Saved entries
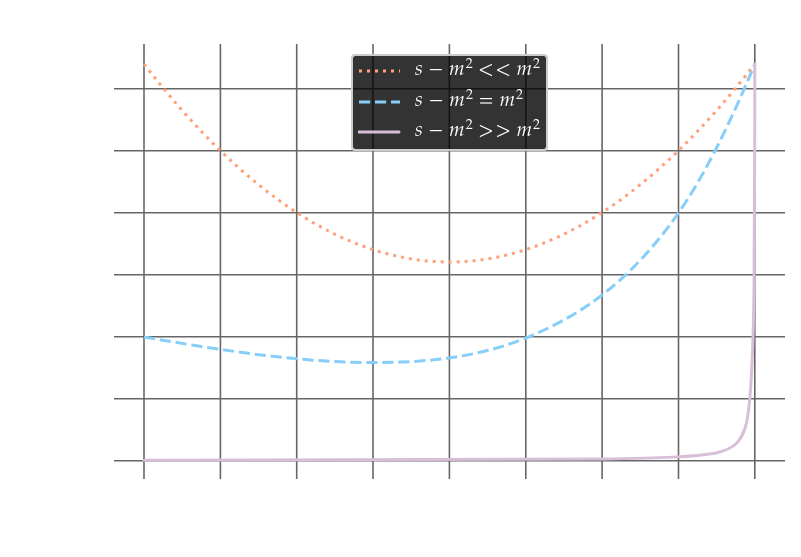
<!DOCTYPE html>
<html lang="en">
<head>
<meta charset="utf-8">
<title>Curves for three regimes of s − m²</title>
<style>
  :root {
    --paper: #ffffff;
    --grid: #666666;
    --small: #ffa07a;
    --equal: #87cefa;
    --large: #d8bfd8;
    --legend-fill: rgba(0, 0, 0, .8);
    --legend-edge: #cccccc;
    --legend-text: #ffffff;
  }
  * { box-sizing: border-box; }
  html, body { margin: 0; overflow: hidden; background: var(--paper); }
  .chart { position: relative; width: 801px; height: 557px; overflow: hidden; background: var(--paper); }
  .plot { display: block; }
  .grid { stroke: var(--grid); stroke-width: 1.6; }
  .curve, .key { fill: none; stroke-width: 3; }
  .small { stroke: var(--small); stroke-dasharray: 3 5; }
  .equal { stroke: var(--equal); stroke-dasharray: 11.2 4.8; }
  .large { stroke: var(--large); stroke-linecap: round; }
  .legend {
    position: absolute; left: 351px; top: 54px; width: 197px; height: 97px;
    margin: 0; padding: 1px 5px 0; list-style: none;
    display: grid; grid-template-rows: repeat(3, 30.5px);
    background: var(--legend-fill); background-clip: padding-box;
    border: 2px solid var(--legend-edge); border-radius: 4px;
    color: var(--legend-text);
    font: italic 20px/28px "TeX Gyre Pagella", Palatino, serif;
  }
  .entry { display: flex; align-items: center; gap: 13px; height: 28px; }
  .key { flex: none; width: 44px; height: 4px; }
  .formula { display: flex; justify-content: space-between; width: 125px; white-space: nowrap; }
  .formula.short { width: 108px; }
  .op { font-style: normal; }
  .pair { letter-spacing: 2px; margin-right: -2px; }
  sup { font-size: 14px; font-style: normal; line-height: 0; vertical-align: 7px; margin-left: 1px; }
</style>
</head>
<body>
<main class="chart">
  <svg class="plot" width="801" height="557" viewBox="0 0 801 557" role="img" aria-label="Three curves on a grid">
    <defs>
      <path id="column" d="M0 44V479"/>
      <path id="row" d="M114 0H785"/>
    </defs>
    <g class="grid">
      <use href="#column" x="144"/>
      <use href="#column" x="220.4"/>
      <use href="#column" x="296.7"/>
      <use href="#column" x="373"/>
      <use href="#column" x="449.4"/>
      <use href="#column" x="525.8"/>
      <use href="#column" x="602.1"/>
      <use href="#column" x="678.5"/>
      <use href="#column" x="754.8"/>
      <use href="#row" y="88.8"/>
      <use href="#row" y="150.8"/>
      <use href="#row" y="212.8"/>
      <use href="#row" y="274.8"/>
      <use href="#row" y="336.8"/>
      <use href="#row" y="398.8"/>
      <use href="#row" y="460.8"/>
    </g>
    <path class="curve small" d="M144 64Q449.4 460 754.8 64"/>
    <path class="curve equal" d="M144 337C220 350 297 362.5 373 362.5C424 362.5 475 358.5 526 338C577 317 627 286 678.5 213C704 176 729 126 754.8 64"/>
    <path class="curve large" d="M144 460.3C330 460.3 500 460 602 459C660 458 694 457 716 453C733 449 741 443 746 425C751 405 753 365 754 290C754.6 230 754.8 140 754.8 64"/>
  </svg>
  <ul class="legend">
    <li class="entry">
      <svg class="key" viewBox="0 0 44 4" aria-hidden="true"><path class="small" d="M1 2H42"/></svg>
      <span class="formula"><span>s</span><span class="op">−</span><span>m<sup>2</sup></span><span class="op pair">&lt;&lt;</span><span>m<sup>2</sup></span></span>
    </li>
    <li class="entry">
      <svg class="key" viewBox="0 0 44 4" aria-hidden="true"><path class="equal" d="M1 2H42"/></svg>
      <span class="formula short"><span>s</span><span class="op">−</span><span>m<sup>2</sup></span><span class="op">=</span><span>m<sup>2</sup></span></span>
    </li>
    <li class="entry">
      <svg class="key" viewBox="0 0 44 4" aria-hidden="true"><path class="large" d="M1 2H41"/></svg>
      <span class="formula"><span>s</span><span class="op">−</span><span>m<sup>2</sup></span><span class="op pair">&gt;&gt;</span><span>m<sup>2</sup></span></span>
    </li>
  </ul>
</main>
</body>
</html>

■ **YOUR INSTRUCTIONS**
Copy, exactly and only, the lines above that begin with the one containing "--small: #ffa07a;" and finish with the one containing "var(--equal); stroke-dasharray: 11.2".

■ **OUTPUT FOR THIS EXERCISE**
    --small: #ffa07a;
    --equal: #87cefa;
    --large: #d8bfd8;
    --legend-fill: rgba(0, 0, 0, .8);
    --legend-edge: #cccccc;
    --legend-text: #ffffff;
  }
  * { box-sizing: border-box; }
  html, body { margin: 0; overflow: hidden; background: var(--paper); }
  .chart { position: relative; width: 801px; height: 557px; overflow: hidden; background: var(--paper); }
  .plot { display: block; }
  .grid { stroke: var(--grid); stroke-width: 1.6; }
  .curve, .key { fill: none; stroke-width: 3; }
  .small { stroke: var(--small); stroke-dasharray: 3 5; }
  .equal { stroke: var(--equal); stroke-dasharray: 11.2 4.8; }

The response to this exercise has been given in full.